A visit to Peru will feel like you’re stepping into the time of the Incans while you look at their buildings made of rock and explore the textile culture passed down from ancient generations. While the Spanish conquered the Incans in 1523, their stories and ways wouldn’t be wiped from history. The Spanish didn’t wipeout the art, culture, and celebrations of the Incan people, though.

Speaking of visiting Inca history, Machu Picchu is a desired vacation destination. It is the citadel and former royal estate of the Inca ruler Pachacutec Inca Yupanqui. It is found in a mountain and was built in the 15th-century, and wasn’t discovered until 1911. The Incans may be the largest empire ever to exist in the Americas.

The Incans had a strong military and practiced governance over their people. Much like modern society, they passed laws to be lived by. They had their own calendar and language. Many people of Peru still speak Quechua, the original language of the Incans.

While we often think of roads as a modern-day thing, the Incan empire had thousands of miles of roads, as well as bridges and tunnels. To keep their people fed, the Incans developed irrigation to get water to their farm throughout a mountainous terrain.

The Aztecs

The Aztecs may be the most colorful (I’m talking about their statues and art) of these three ancient civilizations. They were at the heart of Mexico throughout the 14th through the 16th centuries. Now Mexico City, heir capital was Tenochtitlan.

Like the Mayans and Incans, the Aztecs had an abundance of agriculture. They farmed corn but also built magnificent temps like the Mayans and Incans. Like the Incans, the Aztecs had warriors. Their warriors were conquerors, with skills that won battles.

While we refer to them as Aztecs, the Aztec people called themselves Mexica. They spoke Nahuatl, and in their native language, the word Aztec described someone who came from the mythical Aztlán, which was located in northern Mexico.

While royals sat upon thrones in the time of the Aztecs, it was an empire quite the same as those seen in European history. While the people were ethnically diverse, their government was less governing and more a system of tribute. They conquered their neighbors and then gave them better lives. However, they also sacrificed people at all 18 of their annual holidays (the Incans also practiced human sacrifice, but not as often).

Spain conquered the Aztecs in 1521, wiping out the Aztecs as they had been known. However, the Nahuatl language is carried on by Mexican Indians, and Aztec culture lives on in descendants. Spanish conquistadores stole Aztec treasure, which was later found in the ruins of the Aztecs major city, or modern-day Mexico City.

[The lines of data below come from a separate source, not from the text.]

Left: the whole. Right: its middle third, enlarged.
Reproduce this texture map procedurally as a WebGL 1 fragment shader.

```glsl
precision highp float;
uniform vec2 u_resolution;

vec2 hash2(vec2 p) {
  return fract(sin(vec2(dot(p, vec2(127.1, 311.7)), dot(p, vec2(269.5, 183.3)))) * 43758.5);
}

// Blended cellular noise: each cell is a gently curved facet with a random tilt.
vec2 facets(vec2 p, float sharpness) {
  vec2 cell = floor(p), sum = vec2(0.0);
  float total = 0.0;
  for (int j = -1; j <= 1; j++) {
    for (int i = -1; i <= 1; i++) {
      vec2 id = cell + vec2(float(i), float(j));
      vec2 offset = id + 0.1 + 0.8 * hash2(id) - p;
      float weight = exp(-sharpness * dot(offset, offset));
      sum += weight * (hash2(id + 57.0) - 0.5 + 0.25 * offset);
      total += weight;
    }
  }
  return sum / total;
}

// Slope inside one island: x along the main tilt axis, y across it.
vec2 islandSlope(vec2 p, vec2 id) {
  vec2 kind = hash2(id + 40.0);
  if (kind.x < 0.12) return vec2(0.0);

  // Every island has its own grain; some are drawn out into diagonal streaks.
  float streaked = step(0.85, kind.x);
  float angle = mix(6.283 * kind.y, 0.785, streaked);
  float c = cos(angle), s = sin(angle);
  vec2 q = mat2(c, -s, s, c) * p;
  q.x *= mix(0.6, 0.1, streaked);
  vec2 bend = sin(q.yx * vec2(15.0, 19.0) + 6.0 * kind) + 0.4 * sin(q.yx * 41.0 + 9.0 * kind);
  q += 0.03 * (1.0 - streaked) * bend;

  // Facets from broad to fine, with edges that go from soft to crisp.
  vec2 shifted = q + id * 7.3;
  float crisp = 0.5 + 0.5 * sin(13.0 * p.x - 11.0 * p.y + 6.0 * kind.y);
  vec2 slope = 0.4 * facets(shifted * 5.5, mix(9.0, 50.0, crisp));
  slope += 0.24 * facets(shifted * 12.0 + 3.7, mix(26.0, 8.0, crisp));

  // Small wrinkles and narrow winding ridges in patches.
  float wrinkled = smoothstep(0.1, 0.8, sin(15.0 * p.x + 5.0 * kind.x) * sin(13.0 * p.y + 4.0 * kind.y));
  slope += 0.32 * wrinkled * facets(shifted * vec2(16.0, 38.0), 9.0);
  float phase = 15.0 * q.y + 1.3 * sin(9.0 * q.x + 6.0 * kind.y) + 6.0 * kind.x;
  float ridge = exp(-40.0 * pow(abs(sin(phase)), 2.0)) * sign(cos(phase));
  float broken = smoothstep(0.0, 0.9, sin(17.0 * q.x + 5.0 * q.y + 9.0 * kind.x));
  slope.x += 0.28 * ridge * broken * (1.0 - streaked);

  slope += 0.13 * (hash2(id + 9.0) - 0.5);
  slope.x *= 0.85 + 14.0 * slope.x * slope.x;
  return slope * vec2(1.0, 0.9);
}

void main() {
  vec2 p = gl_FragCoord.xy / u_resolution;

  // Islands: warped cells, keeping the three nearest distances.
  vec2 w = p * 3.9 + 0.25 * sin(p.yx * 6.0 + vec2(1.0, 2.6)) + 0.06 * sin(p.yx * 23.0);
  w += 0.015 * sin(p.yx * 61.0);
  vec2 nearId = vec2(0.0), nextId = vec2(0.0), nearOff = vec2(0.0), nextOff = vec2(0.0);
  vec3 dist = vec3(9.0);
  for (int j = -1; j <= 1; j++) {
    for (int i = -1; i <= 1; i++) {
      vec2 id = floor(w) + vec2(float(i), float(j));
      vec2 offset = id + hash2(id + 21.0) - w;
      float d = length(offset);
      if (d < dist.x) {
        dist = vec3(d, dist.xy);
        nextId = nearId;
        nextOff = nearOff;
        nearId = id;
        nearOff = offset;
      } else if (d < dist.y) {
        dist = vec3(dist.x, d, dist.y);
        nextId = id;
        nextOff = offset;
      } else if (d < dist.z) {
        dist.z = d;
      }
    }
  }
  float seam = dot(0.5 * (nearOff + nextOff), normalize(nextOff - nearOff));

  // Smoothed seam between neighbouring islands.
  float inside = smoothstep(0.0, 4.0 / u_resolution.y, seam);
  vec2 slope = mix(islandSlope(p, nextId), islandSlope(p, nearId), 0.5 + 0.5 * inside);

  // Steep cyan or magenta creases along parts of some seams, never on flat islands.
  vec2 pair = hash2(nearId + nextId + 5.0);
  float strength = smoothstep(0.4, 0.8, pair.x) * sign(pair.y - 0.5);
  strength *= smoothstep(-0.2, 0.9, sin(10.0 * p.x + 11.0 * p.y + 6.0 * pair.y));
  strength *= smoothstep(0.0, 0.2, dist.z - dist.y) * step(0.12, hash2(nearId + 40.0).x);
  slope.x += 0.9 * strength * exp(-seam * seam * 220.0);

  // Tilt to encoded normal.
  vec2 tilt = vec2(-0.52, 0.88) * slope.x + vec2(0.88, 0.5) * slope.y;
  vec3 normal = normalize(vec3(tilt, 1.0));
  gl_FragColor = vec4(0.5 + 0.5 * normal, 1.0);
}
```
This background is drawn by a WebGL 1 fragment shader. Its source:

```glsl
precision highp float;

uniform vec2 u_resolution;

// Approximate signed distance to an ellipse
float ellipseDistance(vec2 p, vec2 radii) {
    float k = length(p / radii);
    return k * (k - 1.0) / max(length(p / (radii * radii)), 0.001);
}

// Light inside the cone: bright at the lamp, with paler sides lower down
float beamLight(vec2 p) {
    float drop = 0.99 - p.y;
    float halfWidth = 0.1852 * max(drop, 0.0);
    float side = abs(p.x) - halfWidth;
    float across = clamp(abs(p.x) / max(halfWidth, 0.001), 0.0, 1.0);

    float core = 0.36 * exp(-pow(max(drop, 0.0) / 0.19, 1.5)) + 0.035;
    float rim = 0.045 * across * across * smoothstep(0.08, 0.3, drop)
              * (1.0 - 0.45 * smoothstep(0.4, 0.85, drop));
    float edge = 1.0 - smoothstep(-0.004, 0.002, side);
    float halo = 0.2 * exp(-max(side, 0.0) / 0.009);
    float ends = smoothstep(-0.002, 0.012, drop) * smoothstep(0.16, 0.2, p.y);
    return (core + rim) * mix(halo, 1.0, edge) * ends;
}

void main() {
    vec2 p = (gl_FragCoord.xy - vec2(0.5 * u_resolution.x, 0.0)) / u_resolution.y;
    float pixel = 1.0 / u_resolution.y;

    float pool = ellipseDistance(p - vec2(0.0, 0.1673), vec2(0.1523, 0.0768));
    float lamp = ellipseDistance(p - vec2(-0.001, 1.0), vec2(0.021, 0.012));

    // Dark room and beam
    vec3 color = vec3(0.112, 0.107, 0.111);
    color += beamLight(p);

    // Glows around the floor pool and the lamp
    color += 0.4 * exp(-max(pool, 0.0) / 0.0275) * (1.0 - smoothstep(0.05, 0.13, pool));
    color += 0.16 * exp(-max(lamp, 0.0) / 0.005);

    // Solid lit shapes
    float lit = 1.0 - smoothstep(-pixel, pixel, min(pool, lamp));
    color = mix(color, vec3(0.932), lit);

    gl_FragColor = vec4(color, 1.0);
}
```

What These Civilizations Left Us

From treasure hunts and ancient gods to beautiful art and cities of ruin (and much great architecture still gorgeous to view), these ancient cultures left behind so much for the modern world to enjoy and learn. They may have passed some of their road-building, building erecting, and agricultural skills to modern man as well.

Yvonne Glasgow Yvonne Glasgow
Yvonne Glasgow has been a professional writer for almost two decades. Yvonne has worked for nutritionists, start-ups, dating companies, SEO firms, newspapers, board game companies, and much more as a writer and editor. She's also a published poet and a short story writer. Read Full Bio »